ABSTRACT: The aryl hydrocarbon receptor (AHR) is a ligand-activated transcription factor that mediates the effects of the environmental contaminant 2,3,7,8-tetrachlorodibenzo-p-dioxin (TCDD). Recently, AHR has emerged as a potential therapeutic target for breast cancer by virtue of its ability to modulate estrogen receptor-α (ERα) signalling and/or its ability to block cell proliferation. Our previous studies identified cyclin G2 (CCNG2), an inhibitor of cell-cycle progression, as an AHR target gene; however, the mechanism of this regulation is unknown. Chromatin immunoprecipitation assays in T-47D human breast cancer cells revealed a TCDD-dependent recruitment of AHR, nuclear co-activator 3 (NCoA3) and the transcription factor forkhead box A1 (FOXA1), a key regulator of breast cancer cell signaling, to CCNG2 resulting in increases in CCNG2 mRNA and protein levels. Mutation of the AHR response element (AHRE) and forkhead-binding sites abolished TCDD-induced CCNG2-regulated reporter gene activity. RNA interference-mediated knockdown of FOXA1 prevented the TCDD-dependent recruitment of AHR and NCoA3 to CCNG2 and reduced CCNG2 mRNA levels. Interestingly, knockdown of FOXA1 also caused a marked decrease in ERα, but not AHR protein levels. However, RNA interference-mediated knockdown of ERα, a negative regulator of CCNG2, had no effect on TCDD-dependent AHR or NCoA3 recruitment to or expression of CCNG2. These findings show that FOXA1, but not ERα, is essential for AHR-dependent regulation of CCNG2, assigning a role for FOXA1 in AHR action.

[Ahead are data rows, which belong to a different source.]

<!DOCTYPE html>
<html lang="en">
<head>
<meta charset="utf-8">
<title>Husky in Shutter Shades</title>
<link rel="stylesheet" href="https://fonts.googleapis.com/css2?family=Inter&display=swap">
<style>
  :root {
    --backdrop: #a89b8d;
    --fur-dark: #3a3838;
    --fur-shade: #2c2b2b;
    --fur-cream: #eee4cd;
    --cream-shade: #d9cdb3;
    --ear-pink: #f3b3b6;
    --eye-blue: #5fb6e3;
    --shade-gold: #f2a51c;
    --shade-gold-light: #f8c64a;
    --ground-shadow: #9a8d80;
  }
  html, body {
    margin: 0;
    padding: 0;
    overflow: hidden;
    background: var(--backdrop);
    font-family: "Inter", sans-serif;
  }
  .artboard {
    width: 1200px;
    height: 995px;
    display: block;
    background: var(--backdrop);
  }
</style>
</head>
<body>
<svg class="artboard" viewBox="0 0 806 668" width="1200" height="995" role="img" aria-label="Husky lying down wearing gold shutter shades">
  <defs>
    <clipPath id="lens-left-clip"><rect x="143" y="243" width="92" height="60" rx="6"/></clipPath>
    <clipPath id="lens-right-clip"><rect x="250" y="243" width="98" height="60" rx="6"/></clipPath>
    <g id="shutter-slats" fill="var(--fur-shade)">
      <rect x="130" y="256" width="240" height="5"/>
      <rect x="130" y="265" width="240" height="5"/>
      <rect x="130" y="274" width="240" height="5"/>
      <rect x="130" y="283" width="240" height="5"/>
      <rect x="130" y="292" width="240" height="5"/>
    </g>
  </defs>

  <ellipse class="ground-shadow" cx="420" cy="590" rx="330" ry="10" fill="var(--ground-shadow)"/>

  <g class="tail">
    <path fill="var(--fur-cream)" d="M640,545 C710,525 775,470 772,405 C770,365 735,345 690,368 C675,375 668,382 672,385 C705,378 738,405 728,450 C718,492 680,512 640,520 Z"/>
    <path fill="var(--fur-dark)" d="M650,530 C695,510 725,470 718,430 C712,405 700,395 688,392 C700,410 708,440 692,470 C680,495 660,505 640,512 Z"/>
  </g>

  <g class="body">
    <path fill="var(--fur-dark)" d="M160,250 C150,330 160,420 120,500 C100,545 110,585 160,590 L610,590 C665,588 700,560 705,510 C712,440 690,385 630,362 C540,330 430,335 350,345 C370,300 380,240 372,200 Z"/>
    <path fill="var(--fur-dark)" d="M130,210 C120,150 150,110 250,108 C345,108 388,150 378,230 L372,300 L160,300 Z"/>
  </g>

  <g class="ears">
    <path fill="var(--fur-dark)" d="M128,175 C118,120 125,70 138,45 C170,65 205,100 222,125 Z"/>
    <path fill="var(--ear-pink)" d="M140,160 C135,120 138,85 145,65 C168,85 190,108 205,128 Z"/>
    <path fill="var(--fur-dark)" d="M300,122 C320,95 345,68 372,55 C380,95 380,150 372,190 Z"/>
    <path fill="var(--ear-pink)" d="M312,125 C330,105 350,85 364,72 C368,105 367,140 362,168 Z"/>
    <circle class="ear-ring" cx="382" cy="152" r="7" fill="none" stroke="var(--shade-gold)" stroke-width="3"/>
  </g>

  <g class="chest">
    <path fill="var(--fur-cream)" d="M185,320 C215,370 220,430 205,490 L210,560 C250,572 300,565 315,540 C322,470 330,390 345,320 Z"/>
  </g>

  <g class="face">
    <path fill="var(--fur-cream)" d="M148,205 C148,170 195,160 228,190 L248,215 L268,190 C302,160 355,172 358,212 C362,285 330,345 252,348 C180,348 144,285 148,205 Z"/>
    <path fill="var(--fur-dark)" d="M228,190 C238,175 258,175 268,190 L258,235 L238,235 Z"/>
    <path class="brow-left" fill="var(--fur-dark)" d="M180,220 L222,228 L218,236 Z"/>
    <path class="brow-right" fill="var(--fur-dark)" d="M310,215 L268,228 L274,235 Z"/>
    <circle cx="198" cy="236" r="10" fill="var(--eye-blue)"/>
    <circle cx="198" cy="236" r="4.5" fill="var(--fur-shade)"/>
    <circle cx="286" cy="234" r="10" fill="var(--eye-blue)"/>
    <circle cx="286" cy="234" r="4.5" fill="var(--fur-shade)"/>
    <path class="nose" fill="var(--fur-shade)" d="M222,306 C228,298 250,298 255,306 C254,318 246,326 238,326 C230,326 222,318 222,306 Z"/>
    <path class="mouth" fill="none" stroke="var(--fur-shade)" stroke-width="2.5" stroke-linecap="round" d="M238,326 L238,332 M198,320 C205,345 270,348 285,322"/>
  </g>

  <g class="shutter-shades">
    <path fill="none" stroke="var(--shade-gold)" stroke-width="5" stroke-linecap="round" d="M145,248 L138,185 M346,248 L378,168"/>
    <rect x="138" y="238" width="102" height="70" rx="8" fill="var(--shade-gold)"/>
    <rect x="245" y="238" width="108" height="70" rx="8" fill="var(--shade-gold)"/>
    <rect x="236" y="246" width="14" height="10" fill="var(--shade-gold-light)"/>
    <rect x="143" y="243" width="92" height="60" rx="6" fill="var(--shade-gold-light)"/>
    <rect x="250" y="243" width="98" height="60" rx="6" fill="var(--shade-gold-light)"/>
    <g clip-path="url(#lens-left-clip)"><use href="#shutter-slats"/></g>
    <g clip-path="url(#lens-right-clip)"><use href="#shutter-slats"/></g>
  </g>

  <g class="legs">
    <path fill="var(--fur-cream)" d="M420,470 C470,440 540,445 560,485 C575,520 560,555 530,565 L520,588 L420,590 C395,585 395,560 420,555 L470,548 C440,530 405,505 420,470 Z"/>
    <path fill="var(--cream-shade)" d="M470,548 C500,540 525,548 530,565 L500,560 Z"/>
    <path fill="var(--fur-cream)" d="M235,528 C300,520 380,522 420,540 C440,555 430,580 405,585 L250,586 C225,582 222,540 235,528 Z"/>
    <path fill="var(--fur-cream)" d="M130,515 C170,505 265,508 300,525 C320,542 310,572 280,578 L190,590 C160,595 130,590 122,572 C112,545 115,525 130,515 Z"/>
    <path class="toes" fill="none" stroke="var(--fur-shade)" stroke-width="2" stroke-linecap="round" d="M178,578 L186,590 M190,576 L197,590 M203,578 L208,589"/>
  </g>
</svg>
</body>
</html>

Molecular Cancer Research 05/2012; 10(5):636-48. · 4.29 Impact Factor